Well, all your questions are irrelevant, because Fight Club 2 will be a novel. A graphic novel. Actually, it will be a monthly comic-book series turned graphic novel. Wait, what?
Even fair-weather fans probably know that Fight Club (the movie) is based on a novel by Chuck Palahniuk. But that was a regular old words-on-paper novel. When I found out about the graphic novel, I was a bit disappointed. I was expecting a traditional novel: The original was so great! “Who needs cartoons?” I thought. Let me picture Jack and Marla in my mind. Then, I could choose to envision them as I wish—that is, in Edward Norton and Helena Bonham Carter’s image. A graphic novel just seemed so … random.

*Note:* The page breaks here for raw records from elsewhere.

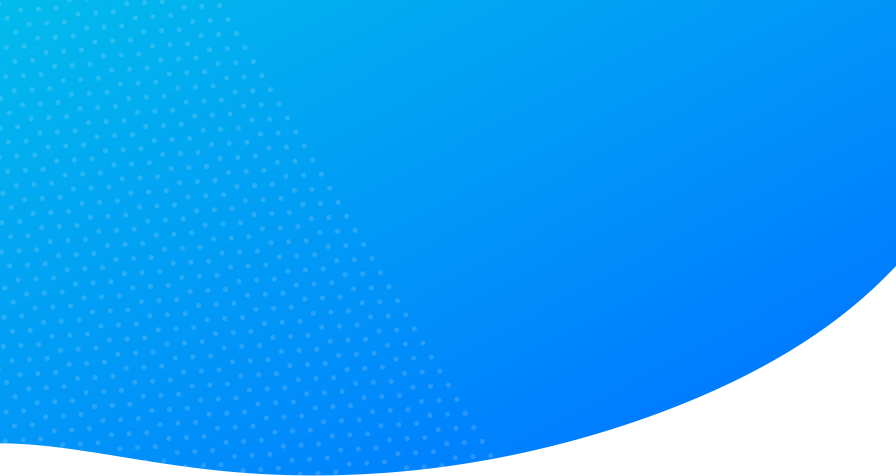
Reproduce this background procedurally as a WebGL 1 fragment shader.

```glsl
precision highp float;
// A cyan-to-blue diagonal gradient sits above a white, wavy lower edge.
// A slanted dot lattice, staggered in groups of three columns, tints the left;
// the wave is a smooth polynomial height curve. Lengths are in canvas heights.

uniform vec2 u_resolution;

const vec3 CYAN = vec3(0.01, 0.735, 0.925);
const vec3 BLUE = vec3(0.0, 0.49, 1.0);
const vec3 WHITE = vec3(1.0);

const float TROUGH_X = 0.6618;
const float TROUGH_Y = 0.0012;

// Soft coverage: 1 where the signed distance is negative.
float coverage(float dist, float pixel) {
  return clamp(0.5 - dist / pixel, 0.0, 1.0);
}

// Height of the wave: a low crest at the left, a steep rise to the right.
float waveHeight(float x) {
  float offset = x - TROUGH_X;
  float square = offset * offset;
  float q = -offset / TROUGH_X;
  float crest = 0.0674 * q * q * (1.4 + q * (1.2 - 1.6 * q));
  float rise = square * (0.249 + 0.014 * square * square * square);
  return TROUGH_Y + (offset < 0.0 ? crest : rise);
}

// Approximate signed distance to the wave, negative below it.
float waveDistance(vec2 p) {
  float h = 0.002;
  float slope = (waveHeight(p.x + h) - waveHeight(p.x - h)) / (2.0 * h);
  return (p.y - waveHeight(p.x)) / sqrt(1.0 + slope * slope);
}

// Dots in slanted columns counted leftward from the anchor's column.
float dotLattice(vec2 p, vec2 anchor, vec2 spacing, float radius, float pixel) {
  vec2 down = vec2(0.516, -0.8566);
  vec2 left = vec2(down.y, -down.x);
  vec2 local = vec2(dot(p - anchor, left), dot(p - anchor, down)) / spacing;
  float column = floor(local.x + 0.5);
  float middle = 1.0 - step(0.5, abs(mod(column, 3.0) - 1.0));
  local.y += 0.5 * middle;
  vec2 cell = fract(local + 0.5) - 0.5;
  float disc = coverage(length(cell * spacing) - radius, pixel);
  return disc * step(-0.5, column);
}

void main() {
  vec2 uv = gl_FragCoord.xy / u_resolution;
  vec2 p = gl_FragCoord.xy / u_resolution.y;
  float pixel = 1.0 / u_resolution.y;

  // Diagonal gradient from the upper left
  float diagonal = 0.5 * (uv.x + 1.0 - uv.y);
  vec3 color = mix(CYAN, BLUE, clamp(diagonal / 0.8, 0.0, 1.0));

  // Translucent dots
  float dots = dotLattice(p, vec2(0.6748, 0.6341), vec2(0.0330, 0.0345),
                          0.0053, pixel);
  color = mix(color, WHITE, 0.15 * dots);

  // White area below the wave
  color = mix(color, WHITE, coverage(waveDistance(p), pixel));

  gl_FragColor = vec4(color, 1.0);
}
```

However, I admire Palahniuk more than almost any other writer. His work is always very honest, well thought out, and darkly brilliant. So I knew there was a reason for this seemingly odd literary turn.
Why a comic? Answer: A second novel would be shamelessly compared to the first, and most likely be savagely ripped apart by people who have nostalgia for the original Fight Club. We’ve seen it before. How many sequels are really as successful as the original? It is a slim minority, and they normally turn into huge series.
Yes, I’m looking at you Harry Potter and Fifty Shades. But you can’t exactly do that with Fight Club. Not after its history and cult-like following, who will always idolize the first and the first novel only. Writing a novel sequel to Fight Club would be like writing one for Catcher in the Rye or To Kill a Mockingbird. It would make headlines, but it would upset a lot of people. No matter how good it actually is, would never be valued in the same way.
But a graphic novel: Now Palahniuk is thinking non-linearly. The graphic-novel adaptations to some of his other books, like Lullaby, were met with pretty positive reviews. But those were only available online. This will be the kind of comic that you can hold in your hands. The kind comic nerds trade in the back of their shop while chowing down on pizza and listening to alt rock (at least, that’s what Jay and Silent Bob would have me believe).
I went through my graphic-novel stage. My freshman year of college, if you talked long enough to me, I would work Kickass and The Walking Dead comics into every conversation. They were just so awesome! But then the Dexter graphic novel came out and just blew it for me. It was awful. I had read the Darkly Dreaming Dexter books and seen the whole show, and the graphic novel couldn’t compare at all.
That’s a very real possibility for Fight Club 2, and my biggest fear for it. However, this is where I call Palahniuk a genius, because unlike the graphic novels that tell us a story we already know with pretty pictures (I’m talking to you, Baby-Sitters Club and Arrow), Fight Club is refreshing: It’s adding to the tale of Jack, aka the narrator. You can either correlate it with the Jack you already knew in the original, or, since it is such a new medium, value it as a completely separate entity. It’s the best of both worlds—all Hannah Montana (or, for the older crowd, Van Halen) references aside.
I personally am going to compartmentalize this one. From the graphics and samples I’ve seen, it still has that smart darkness, but it is very different from any previous adaptation. So if we go into this new series viewing it as just that (a new series), we can enjoy Fight Club 2 on its own merits—not just because that movie we saw in the ’90s was so rad.
Fight Club 2, Issue #1 will be released on May 27.